ERIC Number: ED384977
Record Type: RIE
Publication Date: 1995-Apr
School Routines and the Failure of Curriculum Reform.
This paper describes first-year results of a project in Cleveland (Ohio) that was funded by the National Science Foundation. Cleveland's Problem Solving Infusion Program (PSIP) was designed to help teachers implement new mathematics standards and to empower them to make curricular decisions. In particular, the study examined whether urban teachers reformed mathematics instruction, and if so, how and how much. Data were derived from observation and interviews of 12 teachers (7 women, 5 men) during the first 6 months of 1989. The findings, which indicate that teachers worked for the letter of reform rather than its spirit, illustrate how school routines can be a major obstacle to educational change. Teachers' routines manifested themselves as school-keeping systems that ultimately maintained the status quo. Standard institutional programming, the teachers' limited concept of curriculum theory, and the tendency for teachers to follow established policy resulted in the continuation of business as usual. Comprehensive school improvement and curriculum reform requires: (1) teacher responsibility for providing effective problem-solving instruction; (2) public's trust in school teachers; (3) research of process-oriented teaching and learning; (4) the promotion of student learning as teachers' primary responsibility; and (5) a connection with the community's plans for urban reconstruction. (LMI)

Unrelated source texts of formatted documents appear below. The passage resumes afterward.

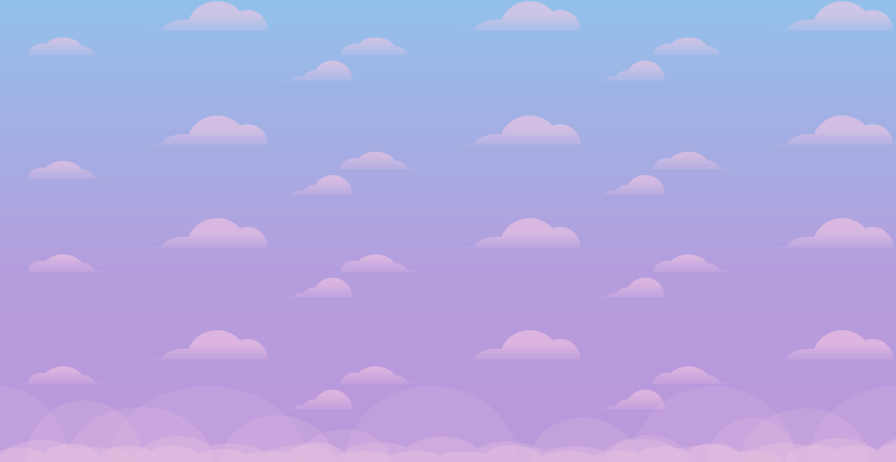
This background is drawn by a Shadertoy shader. Its source:

```glsl
const vec2 CANVAS = vec2(7.68, 3.96);
const vec3 SKY_TOP = vec3(0.575, 0.755, 0.92);
const vec3 SKY_MIDDLE = vec3(0.71, 0.612, 0.867);
const vec3 SKY_LOW = vec3(0.725, 0.598, 0.86);
const vec3 CLOUD_PINK = vec3(0.98, 0.79, 0.885);
const vec3 BANK_PINK = vec3(0.91, 0.76, 0.88);

const float ROW_BASE[4] = float[4](3.70, 2.72, 1.84, 0.88);

// Domes hold centre x, half width and height
const vec3 FAR_DOMES[5] = vec3[5](
    vec3(0.0, 0.58, 0.65), vec3(1.78, 0.85, 0.65), vec3(3.70, 0.74, 0.65),
    vec3(6.12, 0.70, 0.65), vec3(7.68, 0.75, 0.65));
const vec3 MID_DOMES[8] = vec3[8](
    vec3(0.72, 0.50, 0.53), vec3(1.20, 0.62, 0.47), vec3(2.38, 0.48, 0.40),
    vec3(2.95, 0.40, 0.28), vec3(5.00, 0.46, 0.38), vec3(5.55, 0.35, 0.23),
    vec3(6.45, 0.38, 0.38), vec3(6.90, 0.55, 0.46));

float hash(float n) {
    n = fract(n * 0.1031);
    n *= n + 33.33;
    return fract(n * (n + n));
}

float coverage(float dist, float pixel) {
    return clamp(0.5 - dist / pixel, 0.0, 1.0);
}

float dome(vec2 p, vec3 shape) {
    vec2 q = vec2(p.x - shape.x, p.y) / shape.yz;
    return (length(q) - 1.0) * min(shape.y, shape.z);
}

// Tail holds tip x, end x and height
float wisp(vec2 p, vec3 tail) {
    float span = tail.y - tail.x;
    float t = (p.x - tail.x) / span;
    float ends = max(-t, t - 1.0) * abs(span);
    return max(p.y - tail.z * t * t, ends);
}

// Opacity of a flat based cloud that fades downwards
float cloud(vec2 p, vec3 a, vec3 b, vec3 c, vec3 tail, float pixel) {
    float d = min(min(dome(p, a), dome(p, b)), min(dome(p, c), wisp(p, tail)));
    d = max(d, -p.y);
    return coverage(d, pixel) * mix(0.2, 0.55, smoothstep(0.0, 0.15, p.y));
}

float skyClouds(vec2 p, float pixel) {
    float opacity = 0.0;
    for (int row = 0; row < 4; row++) {
        for (int column = 0; column < 3; column++) {
            vec2 q = p - vec2(2.68 * float(column), ROW_BASE[row]);
            float drop = (row == 1 && column == 0) ? 0.08 : 0.0;
            float large = cloud(q - vec2(1.25, 0.0),
                vec3(0.61, 0.26, 0.25), vec3(0.87, 0.175, 0.175),
                vec3(0.33, 0.19, 0.09), vec3(0.0, 0.36, 0.07), pixel);
            float small = cloud(q - vec2(0.24, -0.21 - drop),
                vec3(0.30, 0.19, 0.15), vec3(0.12, 0.12, 0.095),
                vec3(0.46, 0.11, 0.075), vec3(0.67, 0.44, 0.06), pixel);
            float puff = cloud(q - vec2(2.43, -0.43),
                vec3(0.42, 0.17, 0.17), vec3(0.26, 0.10, 0.085),
                vec3(0.17, 0.09, 0.04), vec3(0.0, 0.26, 0.05), pixel);
            opacity = max(opacity, max(large, max(small, puff)));
        }
    }
    return opacity;
}

// One row of jittered bumps along the lower edge
float bumpRow(vec2 p, float spacing, float height, float seed, float pixel) {
    float cell = floor(p.x / spacing);
    float d = 1.0;
    for (int i = -1; i <= 1; i++) {
        float id = cell + float(i);
        float x = (id + 0.35 + 0.3 * hash(id + seed)) * spacing;
        float top = height * (0.7 + 0.6 * hash(id + seed + 41.0));
        d = min(d, dome(p, vec3(x, spacing * 0.62, top)));
    }
    return coverage(d, pixel);
}

vec3 skyColor(float depth) {
    vec3 upper = mix(SKY_TOP, SKY_MIDDLE, clamp(depth / 0.6, 0.0, 1.0));
    return mix(upper, SKY_LOW, smoothstep(0.6, 0.9, depth));
}

void mainImage(out vec4 fragColor, in vec2 fragCoord) {
    vec2 p = fragCoord / iResolution.xy * CANVAS;
    float pixel = 1.3 * CANVAS.y / iResolution.y;
    vec3 color = skyColor(1.0 - p.y / CANVAS.y);

    // Translucent cloud banks
    for (int i = 0; i < 5; i++)
        color = mix(color, BANK_PINK, 0.15 * coverage(dome(p, FAR_DOMES[i]), pixel));
    for (int i = 0; i < 8; i++)
        color = mix(color, BANK_PINK, 0.22 * coverage(dome(p, MID_DOMES[i]), pixel));

    // Drifting clouds
    color = mix(color, CLOUD_PINK, skyClouds(p, pixel));

    // Foreground bumps
    color = mix(color, BANK_PINK, 0.35 * bumpRow(p, 0.58, 0.18, 7.0, pixel));
    color = mix(color, BANK_PINK, 0.45 * bumpRow(p, 0.42, 0.13, 23.0, pixel));
    fragColor = vec4(color, 1.0);
}
```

Publication Type: Reports - Research; Speeches/Meeting Papers
Education Level: N/A
Authoring Institution: N/A
Note: Paper presented at the Annual Meeting of the American Educational Research Association (San Francisco, CA, April 18-22, 1995).